Email is still the primary method of professional communication, though—sometimes even for summer jobs. Teenagers need to learn how to use it properly. Most kids will get a school-designated email address in middle school, but at some point they’re going to need their own, independent account.
How to Choose an Email Address
It all begins with choosing an email address. An address like email@example.com might sound cute coming from a child, but teenagers will be using their email to apply to schools and jobs, so it’s best to have a professional-sounding address.
Dr. Devorah Heitner, author of Screenwise: Helping Kids Thrive (and Survive) in Their Digital World, suggests using the teen’s first and last name @ whatever platform they choose (Gmail is popular), or adding a middle initial or numbers if the name is taken.
How to Draft an Email
Kids are texting ninjas, but that doesn’t mean they know how to write an email. There was a time when letter writing was taught in schools. Those days are gone, so it’s up to parents to remind their teens that an email is more formal than texting.
“They need to begin with a salutation in most cases—certainly with any teacher or professional communication. ‘Hey’ is not a good greeting for a teacher or professor,” advises Heitner. “Dear Ms. Smith for someone you don’t know. Hi Ms. Jackson could be okay for someone you are in more regular contact with, but you can’t go wrong with old-school manners.”
She adds that when emailing teachers, students should use their own full names and even the name of the class (there may be other kids with the same first name).
Many parents monitor their teen’s social media accounts, but should that extend to email? Katie Altemus, a mother from Pennsylvania, says yes. Her 15-year-old son knows that she has access to everything on his phone, including his email account (which they set up together).

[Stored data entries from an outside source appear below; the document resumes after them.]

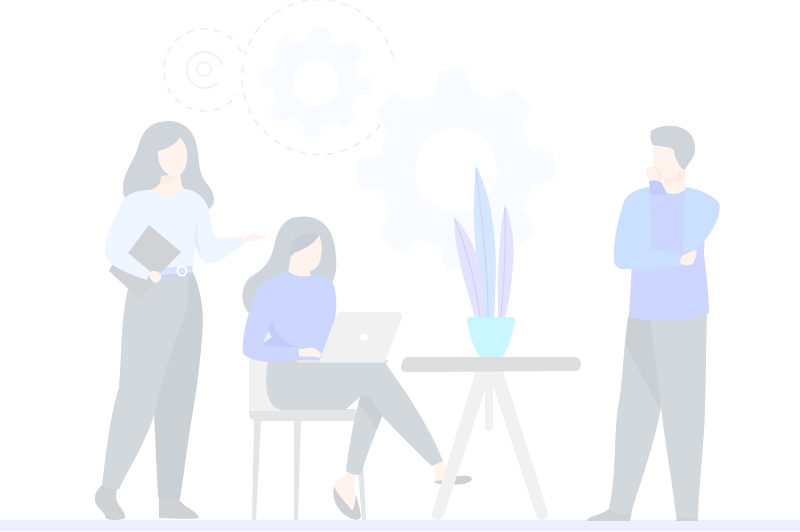
<!DOCTYPE html>
<html lang="en">
<head>
<meta charset="utf-8">
<title>Team at work</title>
<style>
:root {
  --paper: #ffffff;
  --floor: #eeeffd;
  --gear: #f8fbff;
  --dash: #ebecf4;
  --ring: #eff1fd;
  --hair: #d0d5dc;
  --hair-shade: #c9ced6;
  --skin: #fff3ee;
  --skin-shade: #fdebe5;
  --blouse: #eff6ff;
  --blouse-shade: #e3edfb;
  --sweater: #ccd6ff;
  --sweater-shade: #c3cdfa;
  --shirt: #cbdfff;
  --trousers: #d3d8dc;
  --trousers-shade: #cbd0d5;
  --folder: #d0d2d5;
  --shoe: #cfd1d4;
  --furniture: #f1f1f2;
  --furniture-shade: #e4e5e6;
  --tabletop: #dddfdf;
  --pot: #c9f6ff;
  --leaf-blue: #d5e6ff;
  --leaf-lilac: #e3e2ff;
  --vein: #cfd2f8;
}
html, body { margin: 0; background: var(--paper); overflow: hidden; }
svg { display: block; width: 800px; height: 532px; }
.gear { fill: var(--gear); }
.dash { fill: none; stroke: var(--dash); stroke-width: 1.5; stroke-dasharray: 7 7; }
.ring { fill: none; stroke: var(--ring); stroke-width: 2; }
.hair { fill: var(--hair); }
.hair-shade { fill: var(--hair-shade); }
.skin { fill: var(--skin); }
.skin-shade { fill: var(--skin-shade); }
.blouse { fill: var(--blouse); }
.blouse-shade { fill: var(--blouse-shade); }
.sweater { fill: var(--sweater); }
.sweater-shade { fill: var(--sweater-shade); }
.shirt { fill: var(--shirt); }
.trousers { fill: var(--trousers); }
.trousers-shade { fill: var(--trousers-shade); }
.folder { fill: var(--folder); }
.shoe { fill: var(--shoe); }
.furniture { fill: var(--furniture); }
.furniture-shade { fill: var(--furniture-shade); }
.tabletop { fill: var(--tabletop); }
.pot { fill: var(--pot); }
.leaf-blue { fill: var(--leaf-blue); }
.leaf-lilac { fill: var(--leaf-lilac); }
.vein { fill: none; stroke: var(--vein); stroke-width: 1.2; }
.paper { fill: var(--paper); }
.floor { fill: var(--floor); }
</style>
</head>
<body>
<svg viewBox="0 0 800 532" role="img" aria-label="A woman presenting, a woman working on a laptop and a man thinking, with gears behind them">
  <defs>
    <path id="tooth" d="M-20-70 L-15-96 Q-14-100-10-100 L10-100 Q14-100 15-96 L20-70Z"/>
    <g id="cog">
      <path fill-rule="evenodd" d="M0-79A79 79 0 1 1 0 79A79 79 0 1 1 0-79Z M0-42A42 42 0 1 0 0 42A42 42 0 1 0 0-42Z"/>
      <use href="#tooth"/>
      <use href="#tooth" transform="rotate(45)"/>
      <use href="#tooth" transform="rotate(90)"/>
      <use href="#tooth" transform="rotate(135)"/>
      <use href="#tooth" transform="rotate(180)"/>
      <use href="#tooth" transform="rotate(225)"/>
      <use href="#tooth" transform="rotate(270)"/>
      <use href="#tooth" transform="rotate(315)"/>
    </g>
  </defs>

  <rect class="paper" width="800" height="532"/>

  <g id="gears">
    <use class="gear" href="#cog" transform="translate(456 170) rotate(-2) scale(.98 1)"/>
    <use class="gear" href="#cog" transform="translate(316 82) rotate(5) scale(.55)"/>
    <path class="dash" d="M393 57A77 77 0 0 0 245 54"/>
    <path class="dash" d="M243 66A77 77 0 0 0 382 122"/>
    <path class="dash" d="M241 51A41 41 0 1 0 238 94"/>
    <path class="ring" d="M222 65A18 18 0 1 0 218 82"/>
    <circle class="ring" cx="204" cy="69" r="7"/>
  </g>

  <rect class="floor" y="520" width="800" height="11"/>

  <g id="presenter">
    <path class="hair" d="M160 122C178 118 194 127 197 147C200 164 198 173 208 185C217 197 216 208 204 211L150 205C141 211 123 206 123 190C123 171 134 162 138 147C142 133 148 124 160 122Z"/>
    <path class="shoe" d="M103 484L117 488L116 497C117 506 126 511 125 518C119 521 110 520 106 519C105 510 94 508 95 497C95 492 99 488 103 484Z"/>
    <path class="shoe" d="M159 494L177 496C181 507 197 510 199 518C187 520 171 518 159 518Z"/>
    <path class="trousers-shade" d="M151 276L193 272C200 288 203 306 203 322C201 357 197 389 192 417C187 446 184 475 180 499C172 502 164 500 158 497L154 414Z"/>
    <path class="trousers" d="M130 282L188 275C190 302 186 315 178 334C169 356 161 385 155 412C147 440 130 466 119 489C113 490 106 488 102 485C106 454 109 420 119 387C122 351 121 309 130 282Z"/>
    <path class="skin" d="M161 176L180 174L182 186C190 194 186 200 172 200C156 200 147 196 150 190C158 188 161 184 161 176Z"/>
    <path class="skin-shade" d="M161 176L178 176C172 184 166 185 161 183Z"/>
    <path class="skin" d="M158 151C165 148 173 143 180 137C186 143 188 152 187 160C186 170 181 177 174 176C164 175 157 164 158 151Z"/>
    <path class="hair" d="M158 151C168 149 176 144 181 136L174 128L156 134L150 158Z"/>
    <path class="skin" d="M240 239C249 237 252 232 258 233L257 235L267 236C264 241 254 241 246 241L240 244Z"/>
    <path class="blouse" d="M151 190C162 200 177 198 185 189C197 190 205 198 209 210C212 224 211 233 217 238L243 237L245 243C234 252 222 261 211 263C202 264 198 256 195 246L193 269L136 274C132 266 111 262 106 251C103 239 115 217 124 199C130 192 140 190 151 190Z"/>
    <path class="blouse-shade" d="M197 221C198 238 197 245 202 253C197 251 195 245 194 239Z"/>
    <path class="sweater" d="M134 270L192 266L193 276L136 281Z" opacity=".65"/>
    <circle cx="182" cy="271" r="4.5" fill="none" stroke="#fff" stroke-width="2"/>
    <path class="folder" d="M113 263L160 278L139 299L109 271Z"/>
    <path class="folder" d="M149 225L181 252L157 277L128 253Z"/>
    <path class="skin" d="M147 274C150 270 157 270 161 274C162 279 159 283 154 283Z"/>
    <path class="blouse" d="M106 248C113 261 133 263 149 270L147 280C133 276 118 269 110 263C105 258 104 253 106 248Z"/>
  </g>

  <g id="chair">
    <path class="furniture-shade" d="M253 358H287V409H356V421H257Q249 421 249 413V362Q249 358 253 358Z"/>
    <path class="furniture" d="M253 358H282V411H249V362Q249 358 253 358Z"/>
    <path class="furniture-shade" d="M254 420H261L256 520H252Z"/>
    <path class="furniture-shade" d="M294 420H301L298 520H294Z"/>
    <path class="furniture-shade" d="M354 420H361L366 520H362Z"/>
  </g>

  <g id="laptop-worker">
    <path class="hair" d="M296 217C315 214 329 222 334 242C337 258 338 272 332 283L284 290L251 315C239 306 240 284 252 276C269 266 272 255 275 242C278 229 284 219 296 217Z"/>
    <path class="skin" d="M334 484L348 472L356 475C352 484 354 493 357 503L347 510Z"/>
    <path class="shoe" d="M334 486C331 500 338 513 352 519C357 521 361 519 361 516C360 510 358 501 356 494C355 501 355 507 352 510C347 504 340 498 334 486Z"/>
    <path class="skin" d="M433 466L442 461C446 469 452 475 462 477L456 483L436 482Z"/>
    <path class="shoe" d="M434 481C444 481 452 476 461 476C467 475 472 476 472 479C469 485 457 485 447 484C441 484 436 485 434 481Z"/>
    <path class="trousers" d="M268 361H384C396 379 405 390 413 404C426 424 435 441 443 461L432 466C414 450 397 431 382 416C374 437 366 457 361 474C356 476 351 474 346 471C349 446 353 423 360 397L345 410H284C265 410 264 382 268 361Z"/>
    <path class="trousers-shade" d="M361 396C368 392 373 401 382 416L377 430C370 418 363 408 358 404Z"/>
    <path class="skin" d="M291 255L309 263L311 277C303 282 292 278 288 273Z"/>
    <path class="skin" d="M293 253C304 249 313 243 319 235C323 243 322 254 320 261C317 270 311 272 305 269C298 266 294 261 293 253Z"/>
    <path class="hair-shade" d="M293 253C306 249 315 243 319 235C312 230 300 235 293 240L288 258Z"/>
    <path class="sweater" d="M289 272C298 279 309 276 315 275L331 280C338 290 337 310 334 326L322 360L268 362C256 361 246 358 243 353C241 337 249 309 257 291C264 279 276 274 289 272Z"/>
    <path class="sweater-shade" d="M272 319C275 334 282 341 298 347L264 349C263 338 268 329 272 319Z"/>
    <path class="paper" d="M268 330L272 337L263 343Z" opacity=".65"/>
    <path class="sweater" d="M244 347C261 344 280 348 300 347V359C281 361 260 362 248 357Z"/>
    <path class="skin" d="M299 349C306 349 311 346 316 349L322 354L319 358C312 355 306 358 299 356Z"/>
    <path class="furniture-shade" d="M296 360H388V363H298Z"/>
    <path class="furniture" d="M341 312H397Q403 312 402 318L386 359Q385 362 381 362H319L336 316Q337 312 341 312Z"/>
    <ellipse class="paper" cx="364" cy="337" rx="4" ry="3.5"/>
  </g>

  <g id="table">
    <path class="furniture" d="M485 371H493V427Q493 431 489 431T485 427Z"/>
    <path class="furniture" d="M476 371H491L444 515Q442 520 437 520Q430 519 432 513Z"/>
    <path class="furniture" d="M488 371H503L548 513Q549 519 543 520Q537 520 536 515Z"/>
    <path class="tabletop" d="M407 357H575Q581 358 581 364Q581 371 575 371L406 372Q401 372 401 367Q402 358 407 357Z"/>
  </g>

  <g id="plant">
    <path class="leaf-blue" d="M476 165C487 188 493 213 495 244C497 273 495 297 494 318H482C480 295 477 270 475 240C473 213 474 187 476 165Z"/>
    <path class="leaf-lilac" d="M454 217C469 233 478 253 482 278C484 294 484 307 484 318H475C470 300 464 281 460 263C456 246 454 231 454 217Z"/>
    <path class="leaf-lilac" d="M505 204C512 222 515 242 513 263C512 285 509 303 505 318H498C498 301 497 280 499 257C500 237 502 219 505 204Z"/>
    <path class="vein" d="M476 168C481 214 488 265 488 317M455 220C466 248 476 283 480 317M505 208C506 248 504 286 501 317"/>
    <path class="pot" d="M470 317H512Q516 317 515 321C512 336 509 346 505 353Q504 357 500 357H482Q478 357 477 353C473 345 469 334 467 321Q467 317 470 317Z"/>
  </g>

  <g id="thinker">
    <path class="shoe" d="M611 507L632 511L630 521H587C588 515 603 516 611 507Z"/>
    <path class="shoe" d="M677 514L697 515L698 521H676Z"/>
    <path class="trousers" d="M629 312L707 312C706 346 706 378 705 410C704 447 699 481 698 517C691 519 682 518 676 516C672 479 665 444 661 408C654 445 641 481 631 513C622 516 614 513 609 509C616 475 614 446 617 413C624 380 623 342 629 312Z"/>
    <path class="trousers-shade" d="M628 318L651 320C653 351 659 381 661 410C650 391 637 367 626 345Z"/>
    <path class="skin" d="M664 171L684 164L686 190C679 197 669 197 664 192Z"/>
    <path class="skin-shade" d="M664 178C673 177 680 172 684 167L685 176C678 182 671 184 664 183Z"/>
    <path class="skin" d="M653 147L676 144L686 160C684 171 675 178 664 179C656 178 653 171 653 161Z"/>
    <path class="hair" d="M651 131C657 126 667 125 676 126C690 129 696 139 695 151C694 159 688 163 685 170C679 168 678 161 675 157L674 150C669 146 659 147 653 145C650 141 650 135 651 131Z"/>
    <path class="sweater" d="M648 187L665 192C673 196 681 194 687 188L706 197L704 254C706 274 709 293 709 313C690 322 650 322 629 317L632 262Z"/>
    <path class="shirt" d="M686 187C700 189 714 196 719 203C722 214 714 233 694 252L683 251C685 234 682 208 686 187Z"/>
    <path class="shirt" d="M649 187C636 189 626 194 623 204C617 223 613 244 614 262C616 269 623 270 630 269C650 270 670 268 684 265L682 254L651 249C651 229 651 208 649 187Z"/>
    <path class="skin" d="M681 257C688 252 692 251 697 250C695 257 696 263 690 265C685 266 682 264 680 263Z"/>
    <path class="skin-shade" d="M646 170C650 166 658 166 661 171L663 178C661 182 654 184 649 181Z"/>
    <path class="skin" d="M646 171C649 167 654 167 657 171L657 181L648 180Z"/>
    <path class="sweater-shade" d="M649 182C653 179 658 180 662 183L667 194L651 195Z"/>
  </g>
</svg>
</body>
</html>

“He’s well aware that whatever goes out in electronic format can go everywhere, instantly,” Altemus says. “I often remind him about my ‘full access’ status and that it’s for his safety. He knows that I will keep his confidence and respect his privacy unless I find something that is a health or safety risk.”
Like many kids, Altemus’s son isn’t a big user of email yet. He only checks it about once a month, unless he’s expecting to hear from someone. That’s probably why Altemus hasn’t yet specifically monitored her son’s email account—there’s not much going on for now. That will all need to change by the time he’s applying to colleges, when he could miss important deadlines and notices with this email-checking schedule.

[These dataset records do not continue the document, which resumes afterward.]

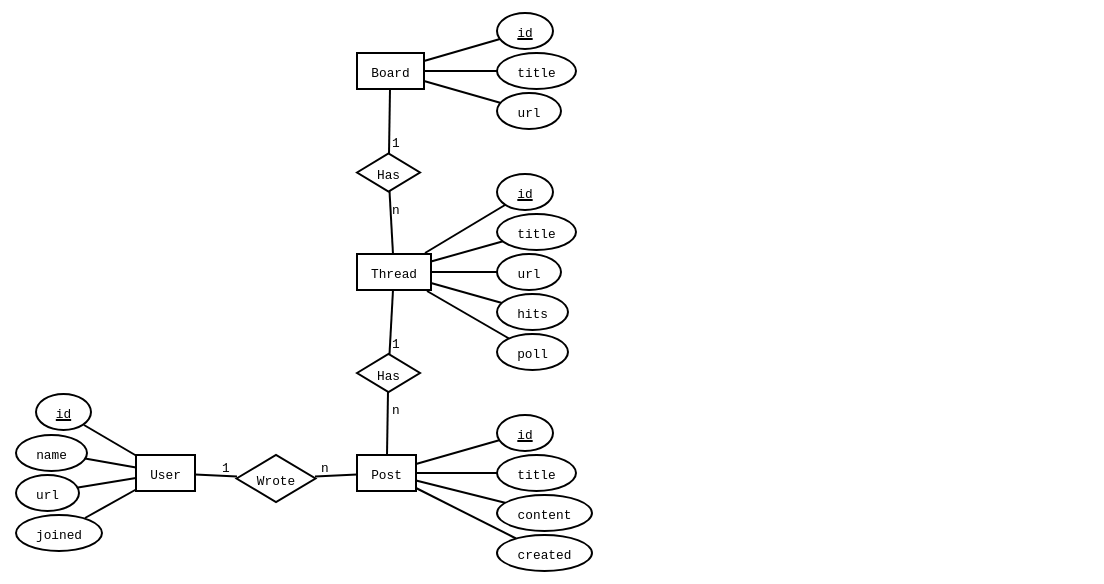
<!DOCTYPE html>
<html lang="en">
<head>
<meta charset="utf-8">
<title>Message board entity relationship diagram</title>
<style>
:root { --paper: #fff; --ink: #000; }
* { box-sizing: border-box; }
body { margin: 0; background: var(--paper); overflow: hidden; }
.diagram {
  position: relative; width: 1104px; height: 584px; overflow: hidden;
  background: var(--paper); color: var(--ink);
  font: 12.8px/14px "Liberation Mono", monospace;
}
.connectors { position: absolute; inset: 0; stroke: var(--ink); stroke-width: 2; fill: var(--paper); }
.node, .cardinality { position: absolute; left: var(--x); top: var(--y); white-space: nowrap; }
.node {
  display: flex; align-items: center; justify-content: center;
  width: var(--w); height: 38px; padding-top: 6px;
}
.entity, .attribute { border: 2px solid var(--ink); background: var(--paper); }
.attribute { border-radius: 50%; }
.key span { text-decoration: underline 1.5px; text-underline-offset: 1px; text-decoration-skip-ink: none; }
</style>
</head>
<body>
<main class="diagram">
  <svg class="connectors" width="1104" height="584" viewBox="0 0 1104 584" aria-hidden="true">
    <g id="board-lines">
      <line x1="424" y1="61" x2="500" y2="39"/>
      <line x1="424" y1="71" x2="498" y2="71"/>
      <line x1="424" y1="81" x2="501" y2="103"/>
    </g>
    <g id="thread-lines">
      <line x1="425" y1="253" x2="505" y2="205"/>
      <line x1="431" y1="261.5" x2="504" y2="241"/>
      <line x1="431" y1="272" x2="498" y2="272"/>
      <line x1="431" y1="283" x2="502" y2="303"/>
      <line x1="427" y1="291" x2="509" y2="338.5"/>
    </g>
    <g id="post-lines">
      <line x1="416" y1="464" x2="500" y2="440"/>
      <line x1="416" y1="473" x2="498" y2="473"/>
      <line x1="416" y1="480.5" x2="506" y2="503"/>
      <line x1="416" y1="488" x2="516" y2="538.5"/>
    </g>
    <g id="user-lines">
      <line x1="84" y1="425" x2="136" y2="455.5"/>
      <line x1="85" y1="458.5" x2="136" y2="467.5"/>
      <line x1="78" y1="487.5" x2="136" y2="478"/>
      <line x1="85" y1="518" x2="136" y2="489.5"/>
    </g>
    <g id="relation-lines">
      <line x1="390" y1="89" x2="389" y2="154"/>
      <line x1="389.5" y1="191" x2="393" y2="254"/>
      <line x1="393" y1="290" x2="389.5" y2="354"/>
      <line x1="388" y1="392" x2="387" y2="455"/>
      <line x1="195" y1="474.5" x2="237" y2="476.5"/>
      <line x1="315" y1="476.5" x2="357" y2="474.5"/>
    </g>
    <g id="relation-diamonds">
      <polygon points="357,172.5 388.5,153.5 420,172.5 388.5,191.5"/>
      <polygon points="357,373 388.5,354 420,373 388.5,392"/>
      <polygon points="236.5,478.5 276,455 315.5,478.5 276,502"/>
    </g>
  </svg>

  <div class="node entity" style="--x:356px;--y:52px;--w:69px">Board</div>
  <div class="node attribute key" style="--x:496px;--y:12px;--w:58px"><span>id</span></div>
  <div class="node attribute" style="--x:496px;--y:52px;--w:81px">title</div>
  <div class="node attribute" style="--x:496px;--y:92px;--w:66px">url</div>

  <div class="cardinality" style="--x:392px;--y:137px">1</div>
  <div class="node relation" style="--x:356px;--y:154px;--w:65px">Has</div>
  <div class="cardinality" style="--x:392px;--y:204px">n</div>

  <div class="node entity" style="--x:356px;--y:253px;--w:76px">Thread</div>
  <div class="node attribute key" style="--x:496px;--y:173px;--w:58px"><span>id</span></div>
  <div class="node attribute" style="--x:496px;--y:213px;--w:81px">title</div>
  <div class="node attribute" style="--x:496px;--y:253px;--w:66px">url</div>
  <div class="node attribute" style="--x:496px;--y:293px;--w:73px">hits</div>
  <div class="node attribute" style="--x:496px;--y:333px;--w:73px">poll</div>

  <div class="cardinality" style="--x:392px;--y:338px">1</div>
  <div class="node relation" style="--x:356px;--y:355px;--w:65px">Has</div>
  <div class="cardinality" style="--x:392px;--y:404px">n</div>

  <div class="node entity" style="--x:356px;--y:454px;--w:61px">Post</div>
  <div class="node attribute key" style="--x:496px;--y:414px;--w:58px"><span>id</span></div>
  <div class="node attribute" style="--x:496px;--y:454px;--w:81px">title</div>
  <div class="node attribute" style="--x:496px;--y:494px;--w:97px">content</div>
  <div class="node attribute" style="--x:496px;--y:534px;--w:97px">created</div>

  <div class="cardinality" style="--x:222px;--y:462px">1</div>
  <div class="node relation" style="--x:236px;--y:460px;--w:80px">Wrote</div>
  <div class="cardinality" style="--x:321px;--y:462px">n</div>

  <div class="node entity" style="--x:135px;--y:454px;--w:61px">User</div>
  <div class="node attribute key" style="--x:35px;--y:393px;--w:57px"><span>id</span></div>
  <div class="node attribute" style="--x:15px;--y:434px;--w:73px">name</div>
  <div class="node attribute" style="--x:15px;--y:474px;--w:65px">url</div>
  <div class="node attribute" style="--x:15px;--y:514px;--w:88px">joined</div>
</main>
</body>
</html>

A Change of Pace
Because of its professional benefits and longer format, email might be one type of screen time parents may want to encourage. One benefit of email is that it can get teens away from constantly texting, says Richard Freed, a child and adolescent psychologist and the author of Wired Child: Reclaiming Childhood in a Digital Age.
“It would be helpful to shift kids away from smartphones and social media to communicate with relatives and perhaps a close friend or two via email,” Freed says. “This generation of kids, once they hit middle-school age, will benefit from moving away from incessant texting and social media use to emailing a few friends for a little bit during the day.”

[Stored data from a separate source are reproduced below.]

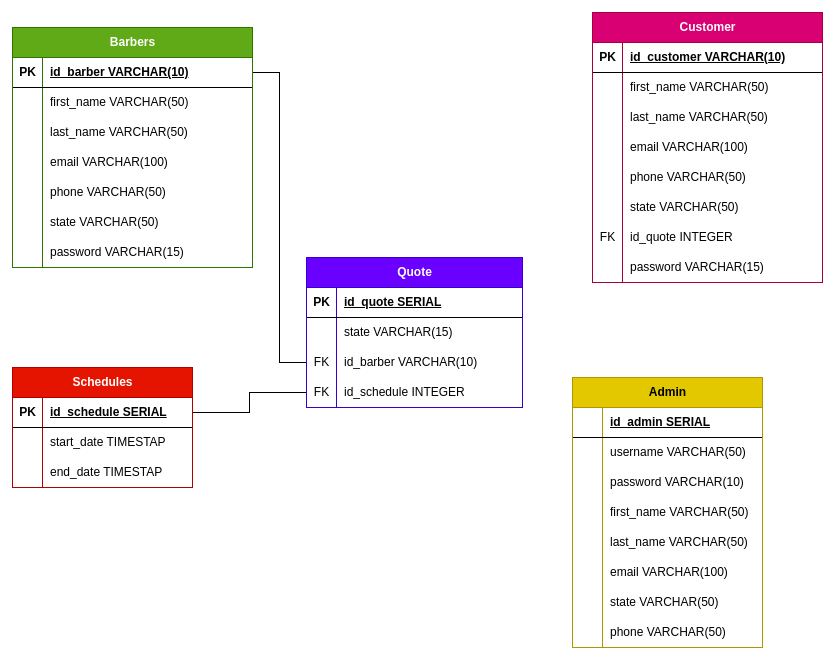
<!DOCTYPE html>
<html lang="en">
<head>
<meta charset="utf-8">
<title>Barbershop database diagram</title>
<style>
:root {
  --ink: #000;
  --paper: #fff;
  --green: #60a917; --green-line: #2d7600;
  --pink: #d80073; --pink-line: #a50040;
  --violet: #6a00ff; --violet-line: #3700cc;
  --red: #e51400; --red-line: #b20000;
  --yellow: #e3c800; --yellow-line: #b09500;
}
* { box-sizing: border-box; margin: 0; padding: 0; }
html, body { width: 835px; height: 660px; overflow: hidden; background: var(--paper); }
.diagram {
  position: relative; width: 835px; height: 660px;
  font: 12px/28px "Liberation Sans", Helvetica, Arial, sans-serif;
  color: var(--ink);
}
.connectors { position: absolute; left: 0; top: 0; fill: none; stroke: var(--ink); shape-rendering: crispEdges; }
.entity {
  position: absolute; display: flex; flex-direction: column;
  border: 1px solid var(--line); background: var(--paper);
}
.entity h2 {
  height: 30px; border-bottom: 1px solid var(--line);
  background: var(--fill); color: var(--title, #fff);
  font-size: 12px; line-height: 28px; font-weight: 700; text-align: center;
}
.field { display: grid; grid-template-columns: 30px 1fr; height: 30px; list-style: none; white-space: nowrap; }
.field:last-child { height: 29px; }
.key { border-right: 1px solid var(--line); text-align: center; }
.name { padding-left: 7px; }
.primary { border-bottom: 1px solid var(--ink); font-weight: 700; }
.primary .name { text-decoration: underline; }
.barbers { left: 12px; top: 27px; width: 241px; --fill: var(--green); --line: var(--green-line); }
.customer { left: 592px; top: 12px; width: 231px; --fill: var(--pink); --line: var(--pink-line); }
.quote { left: 306px; top: 257px; width: 217px; --fill: var(--violet); --line: var(--violet-line); }
.schedules { left: 12px; top: 367px; width: 181px; --fill: var(--red); --line: var(--red-line); }
.admin { left: 572px; top: 377px; width: 191px; --fill: var(--yellow); --line: var(--yellow-line); --title: var(--ink); }
</style>
</head>
<body>
<main class="diagram">
  <svg class="connectors" width="835" height="660" viewBox="0 0 835 660" aria-hidden="true">
    <path d="M253 72.5H279.5V362.5H306"/>
    <path d="M193 412.5H249.5V392.5H306"/>
  </svg>

  <section class="entity barbers">
    <h2>Barbers</h2>
    <ul>
      <li class="field primary"><span class="key">PK</span><span class="name">id_barber VARCHAR(10)</span></li>
      <li class="field"><span class="key"></span><span class="name">first_name VARCHAR(50)</span></li>
      <li class="field"><span class="key"></span><span class="name">last_name VARCHAR(50)</span></li>
      <li class="field"><span class="key"></span><span class="name">email VARCHAR(100)</span></li>
      <li class="field"><span class="key"></span><span class="name">phone VARCHAR(50)</span></li>
      <li class="field"><span class="key"></span><span class="name">state VARCHAR(50)</span></li>
      <li class="field"><span class="key"></span><span class="name">password VARCHAR(15)</span></li>
    </ul>
  </section>

  <section class="entity customer">
    <h2>Customer</h2>
    <ul>
      <li class="field primary"><span class="key">PK</span><span class="name">id_customer VARCHAR(10)</span></li>
      <li class="field"><span class="key"></span><span class="name">first_name VARCHAR(50)</span></li>
      <li class="field"><span class="key"></span><span class="name">last_name VARCHAR(50)</span></li>
      <li class="field"><span class="key"></span><span class="name">email VARCHAR(100)</span></li>
      <li class="field"><span class="key"></span><span class="name">phone VARCHAR(50)</span></li>
      <li class="field"><span class="key"></span><span class="name">state VARCHAR(50)</span></li>
      <li class="field"><span class="key">FK</span><span class="name">id_quote INTEGER</span></li>
      <li class="field"><span class="key"></span><span class="name">password VARCHAR(15)</span></li>
    </ul>
  </section>

  <section class="entity quote">
    <h2>Quote</h2>
    <ul>
      <li class="field primary"><span class="key">PK</span><span class="name">id_quote SERIAL</span></li>
      <li class="field"><span class="key"></span><span class="name">state VARCHAR(15)</span></li>
      <li class="field"><span class="key">FK</span><span class="name">id_barber VARCHAR(10)</span></li>
      <li class="field"><span class="key">FK</span><span class="name">id_schedule INTEGER</span></li>
    </ul>
  </section>

  <section class="entity schedules">
    <h2>Schedules</h2>
    <ul>
      <li class="field primary"><span class="key">PK</span><span class="name">id_schedule SERIAL</span></li>
      <li class="field"><span class="key"></span><span class="name">start_date TIMESTAP</span></li>
      <li class="field"><span class="key"></span><span class="name">end_date TIMESTAP</span></li>
    </ul>
  </section>

  <section class="entity admin">
    <h2>Admin</h2>
    <ul>
      <li class="field primary"><span class="key"></span><span class="name">id_admin SERIAL</span></li>
      <li class="field"><span class="key"></span><span class="name">username VARCHAR(50)</span></li>
      <li class="field"><span class="key"></span><span class="name">password VARCHAR(10)</span></li>
      <li class="field"><span class="key"></span><span class="name">first_name VARCHAR(50)</span></li>
      <li class="field"><span class="key"></span><span class="name">last_name VARCHAR(50)</span></li>
      <li class="field"><span class="key"></span><span class="name">email VARCHAR(100)</span></li>
      <li class="field"><span class="key"></span><span class="name">state VARCHAR(50)</span></li>
      <li class="field"><span class="key"></span><span class="name">phone VARCHAR(50)</span></li>
    </ul>
  </section>
</main>
</body>
</html>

Grandparents, too, would probably love an email from their teenage grandchild.